» THE PROBLEM: Every entry is to be returned unchanged, and no picture is to be included.

----------------------------------------

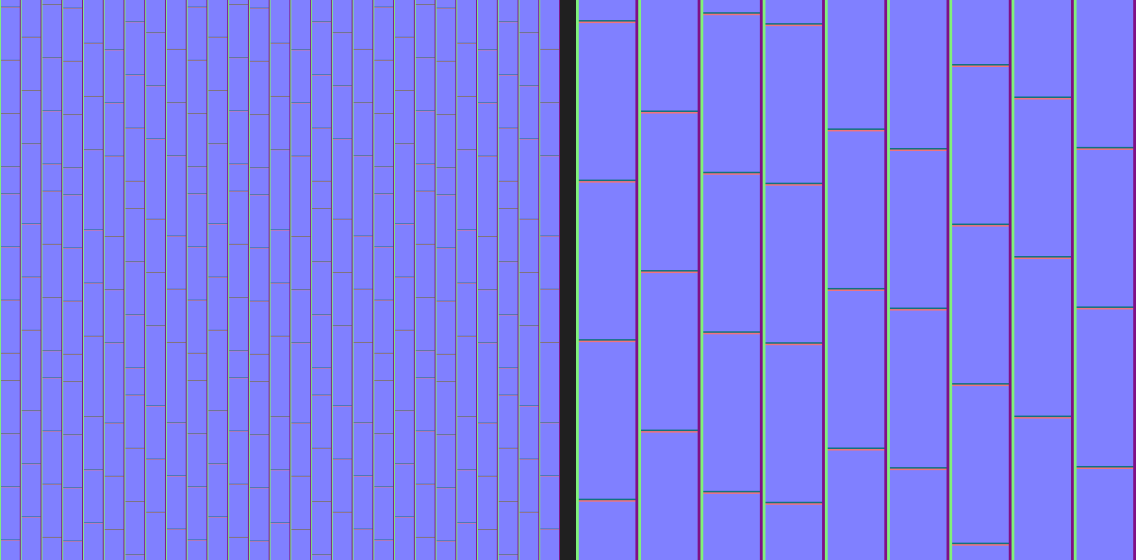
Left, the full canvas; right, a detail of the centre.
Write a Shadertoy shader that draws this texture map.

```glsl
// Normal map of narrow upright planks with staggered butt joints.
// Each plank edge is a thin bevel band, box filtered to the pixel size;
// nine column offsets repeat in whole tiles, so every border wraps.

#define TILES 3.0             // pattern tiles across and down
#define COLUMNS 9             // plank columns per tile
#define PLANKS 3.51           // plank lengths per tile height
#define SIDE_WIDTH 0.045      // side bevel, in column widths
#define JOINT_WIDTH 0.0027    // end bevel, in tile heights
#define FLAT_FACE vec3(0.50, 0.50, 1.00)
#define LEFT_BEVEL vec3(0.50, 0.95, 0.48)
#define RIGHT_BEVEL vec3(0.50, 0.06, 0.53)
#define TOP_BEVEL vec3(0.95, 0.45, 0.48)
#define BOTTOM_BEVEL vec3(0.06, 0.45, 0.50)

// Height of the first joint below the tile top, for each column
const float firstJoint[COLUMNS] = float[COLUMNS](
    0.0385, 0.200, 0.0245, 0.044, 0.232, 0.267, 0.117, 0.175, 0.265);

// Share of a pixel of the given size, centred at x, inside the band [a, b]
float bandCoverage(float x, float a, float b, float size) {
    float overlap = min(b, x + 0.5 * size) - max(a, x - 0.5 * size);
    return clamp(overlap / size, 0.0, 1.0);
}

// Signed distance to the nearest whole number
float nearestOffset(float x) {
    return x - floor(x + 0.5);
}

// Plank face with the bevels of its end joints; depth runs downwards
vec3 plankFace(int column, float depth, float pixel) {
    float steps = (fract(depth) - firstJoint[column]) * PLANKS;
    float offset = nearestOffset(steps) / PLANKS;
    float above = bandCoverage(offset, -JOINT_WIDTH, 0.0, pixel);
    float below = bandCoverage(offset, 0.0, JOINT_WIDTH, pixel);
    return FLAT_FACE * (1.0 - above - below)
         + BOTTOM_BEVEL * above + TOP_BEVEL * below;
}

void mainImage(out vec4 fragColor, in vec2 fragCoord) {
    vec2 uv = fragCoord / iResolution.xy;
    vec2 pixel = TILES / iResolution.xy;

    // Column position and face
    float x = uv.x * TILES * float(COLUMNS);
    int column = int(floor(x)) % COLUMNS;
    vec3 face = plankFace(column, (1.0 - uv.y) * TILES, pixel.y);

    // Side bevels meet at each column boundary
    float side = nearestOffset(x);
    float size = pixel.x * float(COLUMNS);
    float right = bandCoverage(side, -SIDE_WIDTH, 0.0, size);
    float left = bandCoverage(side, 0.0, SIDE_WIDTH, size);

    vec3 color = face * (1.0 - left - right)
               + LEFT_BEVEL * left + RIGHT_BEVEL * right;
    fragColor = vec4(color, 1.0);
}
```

----------------------------------------

» TASK OUTPUT:
Left, the full canvas; right, a detail of the centre.
Write a Shadertoy shader that draws this texture map.

```glsl
// Normal map of narrow upright planks with staggered butt joints.
// Each plank edge is a thin bevel band, box filtered to the pixel size;
// nine column offsets repeat in whole tiles, so every border wraps.

#define TILES 3.0             // pattern tiles across and down
#define COLUMNS 9             // plank columns per tile
#define PLANKS 3.51           // plank lengths per tile height
#define SIDE_WIDTH 0.045      // side bevel, in column widths
#define JOINT_WIDTH 0.0027    // end bevel, in tile heights
#define FLAT_FACE vec3(0.50, 0.50, 1.00)
#define LEFT_BEVEL vec3(0.50, 0.95, 0.48)
#define RIGHT_BEVEL vec3(0.50, 0.06, 0.53)
#define TOP_BEVEL vec3(0.95, 0.45, 0.48)
#define BOTTOM_BEVEL vec3(0.06, 0.45, 0.50)

// Height of the first joint below the tile top, for each column
const float firstJoint[COLUMNS] = float[COLUMNS](
    0.0385, 0.200, 0.0245, 0.044, 0.232, 0.267, 0.117, 0.175, 0.265);

// Share of a pixel of the given size, centred at x, inside the band [a, b]
float bandCoverage(float x, float a, float b, float size) {
    float overlap = min(b, x + 0.5 * size) - max(a, x - 0.5 * size);
    return clamp(overlap / size, 0.0, 1.0);
}

// Signed distance to the nearest whole number
float nearestOffset(float x) {
    return x - floor(x + 0.5);
}

// Plank face with the bevels of its end joints; depth runs downwards
vec3 plankFace(int column, float depth, float pixel) {
    float steps = (fract(depth) - firstJoint[column]) * PLANKS;
    float offset = nearestOffset(steps) / PLANKS;
    float above = bandCoverage(offset, -JOINT_WIDTH, 0.0, pixel);
    float below = bandCoverage(offset, 0.0, JOINT_WIDTH, pixel);
    return FLAT_FACE * (1.0 - above - below)
         + BOTTOM_BEVEL * above + TOP_BEVEL * below;
}

void mainImage(out vec4 fragColor, in vec2 fragCoord) {
    vec2 uv = fragCoord / iResolution.xy;
    vec2 pixel = TILES / iResolution.xy;

    // Column position and face
    float x = uv.x * TILES * float(COLUMNS);
    int column = int(floor(x)) % COLUMNS;
    vec3 face = plankFace(column, (1.0 - uv.y) * TILES, pixel.y);

    // Side bevels meet at each column boundary
    float side = nearestOffset(x);
    float size = pixel.x * float(COLUMNS);
    float right = bandCoverage(side, -SIDE_WIDTH, 0.0, size);
    float left = bandCoverage(side, 0.0, SIDE_WIDTH, size);

    vec3 color = face * (1.0 - left - right)
               + LEFT_BEVEL * left + RIGHT_BEVEL * right;
    fragColor = vec4(color, 1.0);
}
```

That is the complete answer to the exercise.